What you should do: Where a line contains the word "these", copy that line from the records below.

▼

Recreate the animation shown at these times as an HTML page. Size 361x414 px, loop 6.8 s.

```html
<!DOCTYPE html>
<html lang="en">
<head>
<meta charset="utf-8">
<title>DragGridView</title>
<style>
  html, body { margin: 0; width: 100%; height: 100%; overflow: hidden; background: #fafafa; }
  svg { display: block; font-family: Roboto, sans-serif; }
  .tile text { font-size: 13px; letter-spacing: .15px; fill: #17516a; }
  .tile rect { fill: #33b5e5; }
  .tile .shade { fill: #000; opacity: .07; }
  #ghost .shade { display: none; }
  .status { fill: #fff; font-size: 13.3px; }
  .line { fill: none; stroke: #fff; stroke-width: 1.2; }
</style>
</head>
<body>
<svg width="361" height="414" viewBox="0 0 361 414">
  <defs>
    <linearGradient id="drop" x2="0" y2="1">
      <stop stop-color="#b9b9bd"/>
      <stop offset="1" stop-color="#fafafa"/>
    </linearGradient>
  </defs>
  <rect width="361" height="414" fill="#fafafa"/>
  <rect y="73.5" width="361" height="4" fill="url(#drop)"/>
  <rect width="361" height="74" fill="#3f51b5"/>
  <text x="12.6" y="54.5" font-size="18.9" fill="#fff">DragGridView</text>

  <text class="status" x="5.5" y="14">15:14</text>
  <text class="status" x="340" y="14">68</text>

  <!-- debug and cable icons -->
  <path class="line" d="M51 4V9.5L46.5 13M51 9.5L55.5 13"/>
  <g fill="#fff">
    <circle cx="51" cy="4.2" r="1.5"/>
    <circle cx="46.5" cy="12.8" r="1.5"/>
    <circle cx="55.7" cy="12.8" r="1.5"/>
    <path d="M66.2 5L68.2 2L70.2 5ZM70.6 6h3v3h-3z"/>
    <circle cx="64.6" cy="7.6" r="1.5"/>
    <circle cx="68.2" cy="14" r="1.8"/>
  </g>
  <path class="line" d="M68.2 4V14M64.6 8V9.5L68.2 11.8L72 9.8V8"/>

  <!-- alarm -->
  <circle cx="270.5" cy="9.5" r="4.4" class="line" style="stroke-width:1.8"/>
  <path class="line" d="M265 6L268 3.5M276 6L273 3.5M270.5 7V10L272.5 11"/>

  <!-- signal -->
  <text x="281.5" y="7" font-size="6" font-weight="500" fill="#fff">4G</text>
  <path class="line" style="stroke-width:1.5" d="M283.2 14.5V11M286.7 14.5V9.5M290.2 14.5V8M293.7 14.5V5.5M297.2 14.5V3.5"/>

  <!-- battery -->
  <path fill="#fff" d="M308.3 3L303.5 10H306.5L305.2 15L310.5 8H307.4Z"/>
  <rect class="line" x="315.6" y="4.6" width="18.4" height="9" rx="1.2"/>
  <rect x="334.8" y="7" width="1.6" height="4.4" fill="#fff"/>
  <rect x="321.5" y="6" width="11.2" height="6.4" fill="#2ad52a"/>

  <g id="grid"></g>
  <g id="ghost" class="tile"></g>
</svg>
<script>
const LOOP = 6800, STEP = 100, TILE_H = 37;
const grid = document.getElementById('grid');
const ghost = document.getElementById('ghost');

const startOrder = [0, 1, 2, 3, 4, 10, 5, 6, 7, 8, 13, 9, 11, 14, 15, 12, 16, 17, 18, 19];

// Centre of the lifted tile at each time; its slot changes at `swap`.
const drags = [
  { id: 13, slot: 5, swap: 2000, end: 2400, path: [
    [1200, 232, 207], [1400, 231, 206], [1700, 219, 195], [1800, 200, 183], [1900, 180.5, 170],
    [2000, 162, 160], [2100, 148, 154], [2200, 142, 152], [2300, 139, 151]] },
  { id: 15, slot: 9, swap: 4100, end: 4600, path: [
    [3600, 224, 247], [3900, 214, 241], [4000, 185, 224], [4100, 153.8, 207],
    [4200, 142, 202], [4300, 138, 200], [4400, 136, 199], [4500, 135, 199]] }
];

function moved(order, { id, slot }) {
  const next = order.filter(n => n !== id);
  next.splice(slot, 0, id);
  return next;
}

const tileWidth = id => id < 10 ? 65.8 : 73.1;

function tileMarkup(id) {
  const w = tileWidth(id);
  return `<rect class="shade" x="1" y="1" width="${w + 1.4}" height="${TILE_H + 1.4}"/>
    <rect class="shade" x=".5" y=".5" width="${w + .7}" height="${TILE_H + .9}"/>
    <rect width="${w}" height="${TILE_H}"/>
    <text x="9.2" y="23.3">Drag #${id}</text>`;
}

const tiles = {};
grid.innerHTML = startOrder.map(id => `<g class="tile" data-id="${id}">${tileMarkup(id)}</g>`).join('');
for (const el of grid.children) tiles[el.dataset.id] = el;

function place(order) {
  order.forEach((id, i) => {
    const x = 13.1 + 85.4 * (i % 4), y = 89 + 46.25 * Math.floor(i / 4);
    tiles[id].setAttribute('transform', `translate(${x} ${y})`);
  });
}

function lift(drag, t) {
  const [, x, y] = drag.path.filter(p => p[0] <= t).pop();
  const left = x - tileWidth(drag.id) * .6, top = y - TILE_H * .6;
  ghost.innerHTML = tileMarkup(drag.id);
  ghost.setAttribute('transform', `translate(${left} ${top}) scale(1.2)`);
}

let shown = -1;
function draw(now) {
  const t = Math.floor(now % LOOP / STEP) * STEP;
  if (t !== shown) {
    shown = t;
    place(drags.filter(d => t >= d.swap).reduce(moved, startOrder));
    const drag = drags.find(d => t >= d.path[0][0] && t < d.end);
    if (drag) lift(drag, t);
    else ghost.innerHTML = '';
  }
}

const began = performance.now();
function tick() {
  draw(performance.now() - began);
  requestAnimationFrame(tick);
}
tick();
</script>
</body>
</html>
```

▲
▼

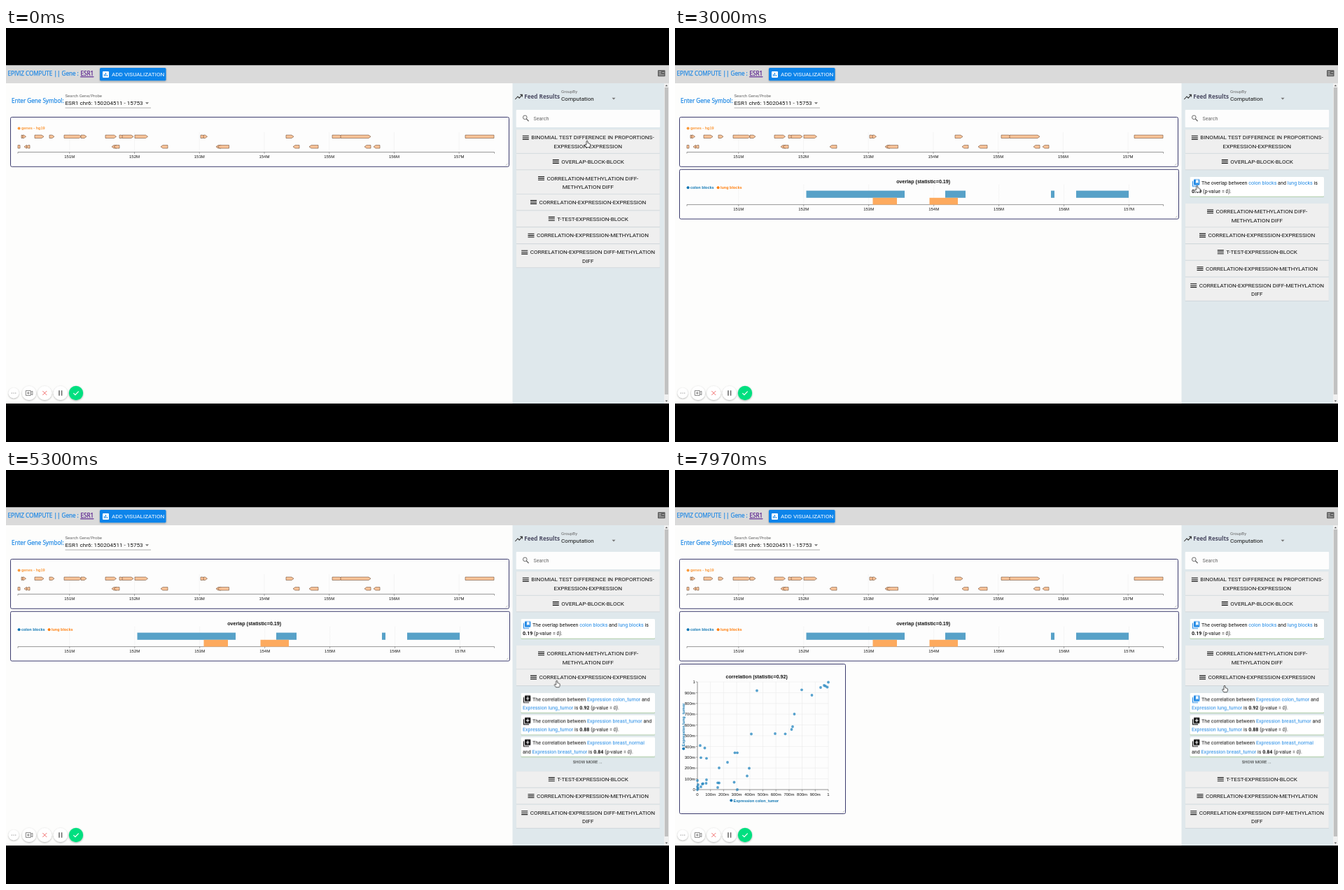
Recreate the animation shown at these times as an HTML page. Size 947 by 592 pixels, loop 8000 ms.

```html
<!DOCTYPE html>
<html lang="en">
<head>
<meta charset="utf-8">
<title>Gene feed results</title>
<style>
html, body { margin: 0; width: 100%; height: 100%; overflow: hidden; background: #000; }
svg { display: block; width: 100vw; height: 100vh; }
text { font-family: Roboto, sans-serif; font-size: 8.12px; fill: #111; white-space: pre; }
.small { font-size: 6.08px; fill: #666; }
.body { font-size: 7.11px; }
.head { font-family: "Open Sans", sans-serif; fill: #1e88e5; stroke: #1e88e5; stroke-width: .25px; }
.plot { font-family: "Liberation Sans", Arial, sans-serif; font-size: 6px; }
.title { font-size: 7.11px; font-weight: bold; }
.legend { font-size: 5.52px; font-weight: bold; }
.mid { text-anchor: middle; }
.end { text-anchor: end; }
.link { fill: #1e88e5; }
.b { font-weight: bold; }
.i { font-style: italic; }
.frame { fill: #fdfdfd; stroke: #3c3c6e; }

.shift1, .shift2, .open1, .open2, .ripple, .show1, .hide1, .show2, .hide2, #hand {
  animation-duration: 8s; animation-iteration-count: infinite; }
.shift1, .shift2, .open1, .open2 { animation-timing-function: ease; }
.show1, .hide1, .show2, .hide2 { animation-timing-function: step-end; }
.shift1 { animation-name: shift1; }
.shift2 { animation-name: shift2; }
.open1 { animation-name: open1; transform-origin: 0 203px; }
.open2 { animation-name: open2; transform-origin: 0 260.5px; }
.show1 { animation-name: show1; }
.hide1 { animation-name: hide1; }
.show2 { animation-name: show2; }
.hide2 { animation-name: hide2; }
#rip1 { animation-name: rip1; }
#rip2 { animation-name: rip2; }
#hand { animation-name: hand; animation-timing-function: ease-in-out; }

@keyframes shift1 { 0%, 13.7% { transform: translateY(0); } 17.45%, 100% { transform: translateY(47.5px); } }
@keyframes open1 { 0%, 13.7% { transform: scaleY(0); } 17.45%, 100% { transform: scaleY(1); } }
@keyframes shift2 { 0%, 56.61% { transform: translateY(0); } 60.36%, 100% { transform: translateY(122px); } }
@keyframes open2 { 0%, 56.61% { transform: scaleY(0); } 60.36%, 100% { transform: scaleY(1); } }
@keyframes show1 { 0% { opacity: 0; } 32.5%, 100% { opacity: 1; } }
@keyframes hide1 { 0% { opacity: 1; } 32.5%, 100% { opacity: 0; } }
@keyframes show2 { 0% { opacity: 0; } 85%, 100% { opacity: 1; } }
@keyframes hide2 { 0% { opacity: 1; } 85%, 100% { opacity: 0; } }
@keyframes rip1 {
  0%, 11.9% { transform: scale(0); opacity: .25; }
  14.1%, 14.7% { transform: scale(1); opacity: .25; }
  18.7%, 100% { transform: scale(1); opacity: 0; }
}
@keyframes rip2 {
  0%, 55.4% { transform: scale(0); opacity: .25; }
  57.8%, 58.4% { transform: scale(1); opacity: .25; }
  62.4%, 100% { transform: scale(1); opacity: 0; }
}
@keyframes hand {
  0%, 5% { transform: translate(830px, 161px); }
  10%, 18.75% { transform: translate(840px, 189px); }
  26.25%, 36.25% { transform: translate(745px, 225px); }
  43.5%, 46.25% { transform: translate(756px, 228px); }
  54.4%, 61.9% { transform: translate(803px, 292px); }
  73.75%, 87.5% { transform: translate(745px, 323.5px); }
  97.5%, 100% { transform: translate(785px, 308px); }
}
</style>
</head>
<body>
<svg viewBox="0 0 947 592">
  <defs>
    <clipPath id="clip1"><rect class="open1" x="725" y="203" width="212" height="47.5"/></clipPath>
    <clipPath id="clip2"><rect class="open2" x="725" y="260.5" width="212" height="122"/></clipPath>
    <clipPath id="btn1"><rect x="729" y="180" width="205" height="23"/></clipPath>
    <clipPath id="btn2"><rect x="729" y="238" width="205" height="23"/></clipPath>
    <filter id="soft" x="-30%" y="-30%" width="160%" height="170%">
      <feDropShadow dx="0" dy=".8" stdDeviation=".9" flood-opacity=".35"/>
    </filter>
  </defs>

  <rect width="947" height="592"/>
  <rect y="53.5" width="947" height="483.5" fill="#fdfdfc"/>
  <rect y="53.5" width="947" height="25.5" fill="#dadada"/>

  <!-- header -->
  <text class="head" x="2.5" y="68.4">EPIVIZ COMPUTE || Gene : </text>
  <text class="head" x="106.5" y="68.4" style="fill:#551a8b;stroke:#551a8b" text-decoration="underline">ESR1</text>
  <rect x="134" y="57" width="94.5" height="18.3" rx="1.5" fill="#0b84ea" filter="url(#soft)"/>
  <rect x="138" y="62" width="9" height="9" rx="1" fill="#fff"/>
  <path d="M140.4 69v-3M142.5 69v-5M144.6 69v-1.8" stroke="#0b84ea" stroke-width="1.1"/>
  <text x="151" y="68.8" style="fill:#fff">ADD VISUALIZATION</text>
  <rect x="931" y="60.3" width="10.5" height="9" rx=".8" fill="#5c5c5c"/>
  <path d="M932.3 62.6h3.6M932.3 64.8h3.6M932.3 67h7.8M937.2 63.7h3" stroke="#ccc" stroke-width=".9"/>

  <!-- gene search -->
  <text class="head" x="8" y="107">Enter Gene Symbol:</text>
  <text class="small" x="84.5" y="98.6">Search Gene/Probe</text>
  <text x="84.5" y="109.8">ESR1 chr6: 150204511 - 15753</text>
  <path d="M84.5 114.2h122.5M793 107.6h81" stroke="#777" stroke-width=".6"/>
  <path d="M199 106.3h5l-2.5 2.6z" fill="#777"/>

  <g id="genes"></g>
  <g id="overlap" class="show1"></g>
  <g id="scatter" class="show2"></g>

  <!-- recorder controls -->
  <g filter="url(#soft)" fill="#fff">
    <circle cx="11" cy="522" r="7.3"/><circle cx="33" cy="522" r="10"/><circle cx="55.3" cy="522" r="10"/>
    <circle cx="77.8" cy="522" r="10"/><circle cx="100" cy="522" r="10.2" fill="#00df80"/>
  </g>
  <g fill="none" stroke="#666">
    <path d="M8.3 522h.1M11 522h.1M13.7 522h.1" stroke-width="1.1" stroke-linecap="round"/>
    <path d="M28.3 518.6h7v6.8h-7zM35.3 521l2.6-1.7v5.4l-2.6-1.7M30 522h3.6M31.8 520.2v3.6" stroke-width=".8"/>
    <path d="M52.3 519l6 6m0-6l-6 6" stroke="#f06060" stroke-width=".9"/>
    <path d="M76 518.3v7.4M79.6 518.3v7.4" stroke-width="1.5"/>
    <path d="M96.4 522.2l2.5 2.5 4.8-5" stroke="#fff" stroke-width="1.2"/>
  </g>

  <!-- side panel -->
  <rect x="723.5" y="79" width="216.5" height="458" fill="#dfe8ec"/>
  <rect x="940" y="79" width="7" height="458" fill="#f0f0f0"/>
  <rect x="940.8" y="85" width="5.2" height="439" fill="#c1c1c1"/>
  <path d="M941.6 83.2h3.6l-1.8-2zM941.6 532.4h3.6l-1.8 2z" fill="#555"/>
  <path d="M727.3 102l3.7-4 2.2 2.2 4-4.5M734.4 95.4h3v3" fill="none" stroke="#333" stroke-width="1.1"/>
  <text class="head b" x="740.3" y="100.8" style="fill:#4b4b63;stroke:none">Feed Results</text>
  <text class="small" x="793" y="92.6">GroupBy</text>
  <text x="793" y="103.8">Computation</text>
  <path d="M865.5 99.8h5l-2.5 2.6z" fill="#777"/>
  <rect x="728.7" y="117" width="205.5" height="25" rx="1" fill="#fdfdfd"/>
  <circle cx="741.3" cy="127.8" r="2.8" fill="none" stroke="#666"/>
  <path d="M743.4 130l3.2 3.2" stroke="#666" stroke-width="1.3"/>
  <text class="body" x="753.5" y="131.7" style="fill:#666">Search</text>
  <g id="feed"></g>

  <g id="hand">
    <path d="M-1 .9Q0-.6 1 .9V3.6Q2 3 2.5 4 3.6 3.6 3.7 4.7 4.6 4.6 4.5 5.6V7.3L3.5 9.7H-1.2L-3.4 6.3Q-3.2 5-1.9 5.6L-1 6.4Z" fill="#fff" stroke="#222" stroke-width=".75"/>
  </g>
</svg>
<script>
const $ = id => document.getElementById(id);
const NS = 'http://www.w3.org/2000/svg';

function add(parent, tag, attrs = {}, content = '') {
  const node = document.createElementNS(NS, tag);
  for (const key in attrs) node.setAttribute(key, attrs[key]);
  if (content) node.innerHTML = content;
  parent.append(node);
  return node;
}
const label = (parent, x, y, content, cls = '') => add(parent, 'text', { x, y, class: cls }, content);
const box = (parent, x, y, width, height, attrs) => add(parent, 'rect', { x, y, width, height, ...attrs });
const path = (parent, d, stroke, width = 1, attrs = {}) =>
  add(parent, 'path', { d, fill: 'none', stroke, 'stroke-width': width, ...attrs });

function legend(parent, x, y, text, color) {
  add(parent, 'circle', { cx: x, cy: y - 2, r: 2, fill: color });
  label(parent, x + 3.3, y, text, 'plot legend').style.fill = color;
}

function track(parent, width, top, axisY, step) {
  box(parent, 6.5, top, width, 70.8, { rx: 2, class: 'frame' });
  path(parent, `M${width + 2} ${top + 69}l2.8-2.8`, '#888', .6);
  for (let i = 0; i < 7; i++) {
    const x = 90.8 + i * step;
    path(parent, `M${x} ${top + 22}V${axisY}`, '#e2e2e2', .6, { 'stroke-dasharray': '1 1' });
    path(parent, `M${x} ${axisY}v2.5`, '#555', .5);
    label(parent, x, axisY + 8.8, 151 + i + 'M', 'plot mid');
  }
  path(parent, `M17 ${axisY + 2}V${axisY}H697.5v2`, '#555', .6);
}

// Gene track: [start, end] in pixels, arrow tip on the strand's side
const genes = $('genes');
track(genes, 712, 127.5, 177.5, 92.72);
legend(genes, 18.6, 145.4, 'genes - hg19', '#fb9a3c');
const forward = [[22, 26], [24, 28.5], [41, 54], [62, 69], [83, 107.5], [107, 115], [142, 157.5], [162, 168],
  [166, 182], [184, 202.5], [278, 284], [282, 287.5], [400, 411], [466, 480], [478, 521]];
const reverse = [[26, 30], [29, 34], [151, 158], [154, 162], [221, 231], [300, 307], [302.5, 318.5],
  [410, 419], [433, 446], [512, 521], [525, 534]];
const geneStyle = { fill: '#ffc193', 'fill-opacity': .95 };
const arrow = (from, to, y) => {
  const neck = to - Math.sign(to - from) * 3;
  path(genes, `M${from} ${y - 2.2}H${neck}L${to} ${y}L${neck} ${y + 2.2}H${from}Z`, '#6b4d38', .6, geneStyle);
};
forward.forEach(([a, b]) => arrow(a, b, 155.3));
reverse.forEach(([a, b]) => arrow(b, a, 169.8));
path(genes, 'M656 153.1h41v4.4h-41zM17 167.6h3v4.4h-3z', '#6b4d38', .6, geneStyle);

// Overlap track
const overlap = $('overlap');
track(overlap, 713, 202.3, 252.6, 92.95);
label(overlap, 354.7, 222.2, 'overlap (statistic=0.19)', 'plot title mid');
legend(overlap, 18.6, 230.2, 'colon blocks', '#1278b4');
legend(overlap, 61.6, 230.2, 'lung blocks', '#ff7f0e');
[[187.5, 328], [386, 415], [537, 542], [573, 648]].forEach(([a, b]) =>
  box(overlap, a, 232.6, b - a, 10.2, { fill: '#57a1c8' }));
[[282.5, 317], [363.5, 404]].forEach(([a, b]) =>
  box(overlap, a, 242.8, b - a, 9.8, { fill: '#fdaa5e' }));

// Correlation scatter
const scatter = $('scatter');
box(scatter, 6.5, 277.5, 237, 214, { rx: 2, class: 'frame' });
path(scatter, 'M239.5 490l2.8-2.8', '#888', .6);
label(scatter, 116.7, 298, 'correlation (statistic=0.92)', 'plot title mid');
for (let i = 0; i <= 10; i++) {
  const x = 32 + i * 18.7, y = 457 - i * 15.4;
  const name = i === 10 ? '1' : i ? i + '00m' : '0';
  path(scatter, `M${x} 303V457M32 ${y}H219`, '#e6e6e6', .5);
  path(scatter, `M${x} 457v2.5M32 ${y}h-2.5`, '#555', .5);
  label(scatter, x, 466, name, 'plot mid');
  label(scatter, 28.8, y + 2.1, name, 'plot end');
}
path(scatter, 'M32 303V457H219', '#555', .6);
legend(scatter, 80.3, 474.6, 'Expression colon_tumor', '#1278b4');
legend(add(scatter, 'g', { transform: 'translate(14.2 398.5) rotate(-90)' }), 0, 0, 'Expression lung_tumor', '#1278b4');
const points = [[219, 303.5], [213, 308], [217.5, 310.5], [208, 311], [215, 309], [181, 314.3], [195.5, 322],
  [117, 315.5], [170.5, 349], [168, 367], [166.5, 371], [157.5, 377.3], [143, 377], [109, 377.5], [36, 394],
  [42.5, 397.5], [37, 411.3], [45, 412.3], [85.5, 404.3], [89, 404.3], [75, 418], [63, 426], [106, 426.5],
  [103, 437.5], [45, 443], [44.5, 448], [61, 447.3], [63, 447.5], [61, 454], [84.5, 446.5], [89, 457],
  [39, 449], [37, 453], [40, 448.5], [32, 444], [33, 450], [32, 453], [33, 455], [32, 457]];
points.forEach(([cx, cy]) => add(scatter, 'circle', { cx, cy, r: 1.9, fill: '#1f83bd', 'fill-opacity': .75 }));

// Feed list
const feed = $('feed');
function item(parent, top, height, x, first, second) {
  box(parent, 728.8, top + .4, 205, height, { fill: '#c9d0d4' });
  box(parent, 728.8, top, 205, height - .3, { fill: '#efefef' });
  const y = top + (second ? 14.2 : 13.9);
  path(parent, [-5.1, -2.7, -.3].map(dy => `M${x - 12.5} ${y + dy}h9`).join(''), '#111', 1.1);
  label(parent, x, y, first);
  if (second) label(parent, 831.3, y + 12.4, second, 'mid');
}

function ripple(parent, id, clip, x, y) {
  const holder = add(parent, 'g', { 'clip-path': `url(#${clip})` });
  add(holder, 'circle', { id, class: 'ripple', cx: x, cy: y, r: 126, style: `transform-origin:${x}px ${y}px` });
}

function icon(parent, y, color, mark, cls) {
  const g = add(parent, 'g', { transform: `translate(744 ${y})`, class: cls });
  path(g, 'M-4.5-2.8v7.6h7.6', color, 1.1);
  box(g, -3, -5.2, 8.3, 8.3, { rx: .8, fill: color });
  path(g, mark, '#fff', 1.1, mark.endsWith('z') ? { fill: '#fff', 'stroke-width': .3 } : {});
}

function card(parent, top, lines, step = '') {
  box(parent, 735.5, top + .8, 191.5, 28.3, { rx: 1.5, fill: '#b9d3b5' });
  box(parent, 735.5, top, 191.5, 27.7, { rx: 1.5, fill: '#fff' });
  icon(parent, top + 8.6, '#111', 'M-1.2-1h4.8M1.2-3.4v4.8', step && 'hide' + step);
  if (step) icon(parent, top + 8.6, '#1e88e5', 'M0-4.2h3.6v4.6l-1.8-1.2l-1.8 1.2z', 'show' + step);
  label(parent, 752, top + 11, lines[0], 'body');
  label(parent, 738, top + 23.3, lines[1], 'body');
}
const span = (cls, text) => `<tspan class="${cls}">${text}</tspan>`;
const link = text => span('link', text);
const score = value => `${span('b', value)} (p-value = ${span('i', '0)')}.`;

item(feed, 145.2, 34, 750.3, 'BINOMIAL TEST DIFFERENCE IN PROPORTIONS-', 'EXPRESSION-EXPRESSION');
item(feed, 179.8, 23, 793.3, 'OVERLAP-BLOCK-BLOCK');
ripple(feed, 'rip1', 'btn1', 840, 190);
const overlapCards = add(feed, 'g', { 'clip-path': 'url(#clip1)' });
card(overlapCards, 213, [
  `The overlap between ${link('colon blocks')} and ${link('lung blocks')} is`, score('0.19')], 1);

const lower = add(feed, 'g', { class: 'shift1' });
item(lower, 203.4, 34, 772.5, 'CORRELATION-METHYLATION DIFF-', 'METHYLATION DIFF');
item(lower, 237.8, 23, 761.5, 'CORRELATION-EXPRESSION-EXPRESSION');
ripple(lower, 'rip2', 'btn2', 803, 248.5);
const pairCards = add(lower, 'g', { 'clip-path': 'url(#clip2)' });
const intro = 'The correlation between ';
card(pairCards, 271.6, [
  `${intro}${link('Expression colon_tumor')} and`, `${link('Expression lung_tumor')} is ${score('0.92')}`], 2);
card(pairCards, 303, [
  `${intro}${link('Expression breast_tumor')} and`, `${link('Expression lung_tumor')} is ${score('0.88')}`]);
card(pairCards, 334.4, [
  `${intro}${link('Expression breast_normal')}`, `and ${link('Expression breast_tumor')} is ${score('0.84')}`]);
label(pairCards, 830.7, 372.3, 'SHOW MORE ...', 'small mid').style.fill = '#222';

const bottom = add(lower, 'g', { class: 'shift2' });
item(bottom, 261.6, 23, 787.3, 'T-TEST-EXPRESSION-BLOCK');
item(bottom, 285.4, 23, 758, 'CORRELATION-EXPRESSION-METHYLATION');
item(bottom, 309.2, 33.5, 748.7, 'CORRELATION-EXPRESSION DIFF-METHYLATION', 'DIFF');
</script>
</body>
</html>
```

▲

Exercise solution:
Recreate the animation shown at these times as an HTML page. Size 361x414 px, loop 6.8 s.
Recreate the animation shown at these times as an HTML page. Size 947 by 592 pixels, loop 8000 ms.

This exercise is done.